Tuesday, August 13, 2019

Saturday, July 27, 2019

Monday, July 15, 2019

Lost, then Found























Back in 1982, the Almeida Family was saddened to learn that their beloved pet, Manuela, a young red-footed tortoise, had gone missing. Their house was under renovation at the time, so the family just assumed that the tortoise had slipped out through a gate left open by the construction crew.

The true fate of their lost pet remained a mystery for the next 30 years, that is, until they were met with an unexpected surprise.

Read the story here.

Sunday, June 23, 2019

Meet Jonathan, the Oldest Known Tortoise


























Jonathan, who is a Seychelles giant tortoise, lived to see it all. At around 187 years old, he’s now the oldest-known animal in the world — and he’s living a relaxing life on the remote island of St. Helena in the South Atlantic, where he’s been since the late 1880s. Read more about Jonathan by clicking here.

Saturday, June 15, 2019

World Sea Turtle Day




Here are some links to nature sites that will inspire you:

The Turtle Conservancy
https://www.turtleconservancy.org/

Maldivian Sea Turtle Conservation Program
http://marinesavers.com/turtle-conservation/

Sea Turtle Conservancy
https://conserveturtles.org/

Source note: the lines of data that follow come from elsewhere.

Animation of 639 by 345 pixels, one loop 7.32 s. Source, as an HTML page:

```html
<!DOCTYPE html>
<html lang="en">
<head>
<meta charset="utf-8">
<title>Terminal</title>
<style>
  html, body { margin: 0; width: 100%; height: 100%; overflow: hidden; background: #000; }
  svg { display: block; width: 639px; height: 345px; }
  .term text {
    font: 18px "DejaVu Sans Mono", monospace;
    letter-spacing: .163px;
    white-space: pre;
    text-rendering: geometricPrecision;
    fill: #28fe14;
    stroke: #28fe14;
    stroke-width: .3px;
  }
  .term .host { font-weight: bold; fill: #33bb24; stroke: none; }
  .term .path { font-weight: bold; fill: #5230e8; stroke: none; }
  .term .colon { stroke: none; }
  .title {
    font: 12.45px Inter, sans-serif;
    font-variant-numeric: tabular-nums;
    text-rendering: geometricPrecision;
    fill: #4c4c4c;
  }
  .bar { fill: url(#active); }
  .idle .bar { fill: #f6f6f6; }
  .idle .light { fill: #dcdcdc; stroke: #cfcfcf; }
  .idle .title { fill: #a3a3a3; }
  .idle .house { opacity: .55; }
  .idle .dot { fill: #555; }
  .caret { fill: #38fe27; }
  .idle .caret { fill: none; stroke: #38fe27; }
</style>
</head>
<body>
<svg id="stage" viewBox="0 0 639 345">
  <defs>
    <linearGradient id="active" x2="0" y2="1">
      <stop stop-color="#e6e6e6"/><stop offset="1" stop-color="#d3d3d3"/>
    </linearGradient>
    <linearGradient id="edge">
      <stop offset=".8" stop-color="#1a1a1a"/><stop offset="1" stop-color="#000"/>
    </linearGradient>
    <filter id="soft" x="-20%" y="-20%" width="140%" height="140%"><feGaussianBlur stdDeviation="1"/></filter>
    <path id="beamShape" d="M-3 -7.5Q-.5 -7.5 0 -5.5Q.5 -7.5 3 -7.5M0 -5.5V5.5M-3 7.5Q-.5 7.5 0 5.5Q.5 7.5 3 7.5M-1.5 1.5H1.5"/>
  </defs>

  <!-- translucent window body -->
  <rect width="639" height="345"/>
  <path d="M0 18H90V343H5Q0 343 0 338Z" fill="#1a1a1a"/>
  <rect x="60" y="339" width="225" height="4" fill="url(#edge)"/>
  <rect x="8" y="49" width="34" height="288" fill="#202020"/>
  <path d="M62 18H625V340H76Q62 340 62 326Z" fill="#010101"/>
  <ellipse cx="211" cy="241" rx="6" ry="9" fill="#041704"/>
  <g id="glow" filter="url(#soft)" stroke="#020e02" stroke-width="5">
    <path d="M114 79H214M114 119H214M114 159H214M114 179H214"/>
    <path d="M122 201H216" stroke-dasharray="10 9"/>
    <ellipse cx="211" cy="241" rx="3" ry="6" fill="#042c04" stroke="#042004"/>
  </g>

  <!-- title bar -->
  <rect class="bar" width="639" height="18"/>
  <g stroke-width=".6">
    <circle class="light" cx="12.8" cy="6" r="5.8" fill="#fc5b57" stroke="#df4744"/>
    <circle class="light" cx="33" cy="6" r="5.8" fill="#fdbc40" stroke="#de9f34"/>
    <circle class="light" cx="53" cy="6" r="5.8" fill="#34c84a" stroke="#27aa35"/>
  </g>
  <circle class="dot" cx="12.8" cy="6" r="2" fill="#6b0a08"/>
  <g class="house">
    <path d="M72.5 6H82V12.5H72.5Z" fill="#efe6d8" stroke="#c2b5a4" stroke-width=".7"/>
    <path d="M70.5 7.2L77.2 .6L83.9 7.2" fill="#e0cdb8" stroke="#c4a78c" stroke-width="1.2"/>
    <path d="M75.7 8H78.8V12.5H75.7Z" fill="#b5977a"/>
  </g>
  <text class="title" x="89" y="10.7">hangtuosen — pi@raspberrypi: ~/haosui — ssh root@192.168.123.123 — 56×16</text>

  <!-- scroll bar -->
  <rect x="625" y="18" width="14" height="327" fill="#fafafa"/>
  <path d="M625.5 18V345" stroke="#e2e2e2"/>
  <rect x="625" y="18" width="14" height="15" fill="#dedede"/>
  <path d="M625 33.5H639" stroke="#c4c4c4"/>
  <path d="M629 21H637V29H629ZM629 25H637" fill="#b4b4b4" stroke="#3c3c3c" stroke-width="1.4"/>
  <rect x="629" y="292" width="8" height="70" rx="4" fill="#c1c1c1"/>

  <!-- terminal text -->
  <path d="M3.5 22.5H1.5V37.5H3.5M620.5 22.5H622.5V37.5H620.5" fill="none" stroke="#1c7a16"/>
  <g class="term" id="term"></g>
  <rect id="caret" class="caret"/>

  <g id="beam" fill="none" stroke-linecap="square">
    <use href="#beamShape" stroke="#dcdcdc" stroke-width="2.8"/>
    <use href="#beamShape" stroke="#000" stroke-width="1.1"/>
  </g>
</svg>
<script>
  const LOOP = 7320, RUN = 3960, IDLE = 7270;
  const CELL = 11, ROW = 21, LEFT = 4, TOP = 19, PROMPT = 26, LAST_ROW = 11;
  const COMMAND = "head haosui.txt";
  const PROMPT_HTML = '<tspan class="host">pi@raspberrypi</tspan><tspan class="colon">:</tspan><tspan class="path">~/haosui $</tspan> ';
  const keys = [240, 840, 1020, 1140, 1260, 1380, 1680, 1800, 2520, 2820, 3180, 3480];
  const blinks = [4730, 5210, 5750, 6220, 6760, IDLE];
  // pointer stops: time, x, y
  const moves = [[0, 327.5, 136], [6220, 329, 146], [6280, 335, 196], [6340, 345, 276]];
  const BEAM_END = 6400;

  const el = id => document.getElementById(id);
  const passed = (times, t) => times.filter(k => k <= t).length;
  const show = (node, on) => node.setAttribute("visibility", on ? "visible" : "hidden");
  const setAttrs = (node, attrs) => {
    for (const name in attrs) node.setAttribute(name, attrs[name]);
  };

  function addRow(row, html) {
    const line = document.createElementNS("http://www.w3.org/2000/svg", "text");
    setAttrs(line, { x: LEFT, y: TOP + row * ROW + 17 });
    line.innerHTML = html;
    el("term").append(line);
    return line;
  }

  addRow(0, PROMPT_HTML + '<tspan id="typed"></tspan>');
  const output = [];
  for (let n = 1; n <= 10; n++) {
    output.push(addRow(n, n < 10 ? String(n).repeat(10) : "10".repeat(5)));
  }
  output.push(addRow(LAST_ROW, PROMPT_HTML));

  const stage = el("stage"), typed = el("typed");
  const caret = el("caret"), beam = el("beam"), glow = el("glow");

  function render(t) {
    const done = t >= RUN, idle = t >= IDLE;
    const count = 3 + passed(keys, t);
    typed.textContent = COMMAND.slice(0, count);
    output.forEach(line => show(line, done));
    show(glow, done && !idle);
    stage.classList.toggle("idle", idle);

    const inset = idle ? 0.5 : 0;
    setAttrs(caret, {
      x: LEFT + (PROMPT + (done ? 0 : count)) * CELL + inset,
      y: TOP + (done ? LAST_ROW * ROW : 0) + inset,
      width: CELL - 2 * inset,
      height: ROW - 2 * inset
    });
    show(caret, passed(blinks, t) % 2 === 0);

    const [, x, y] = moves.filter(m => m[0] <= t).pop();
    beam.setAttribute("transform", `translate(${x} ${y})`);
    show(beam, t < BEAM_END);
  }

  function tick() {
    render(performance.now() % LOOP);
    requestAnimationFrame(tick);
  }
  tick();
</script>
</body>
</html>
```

Turtle Rescue League
http://www.turtlerescueleague.com/

International Union for Conservation of Nature
http://www.iucnredlist.org/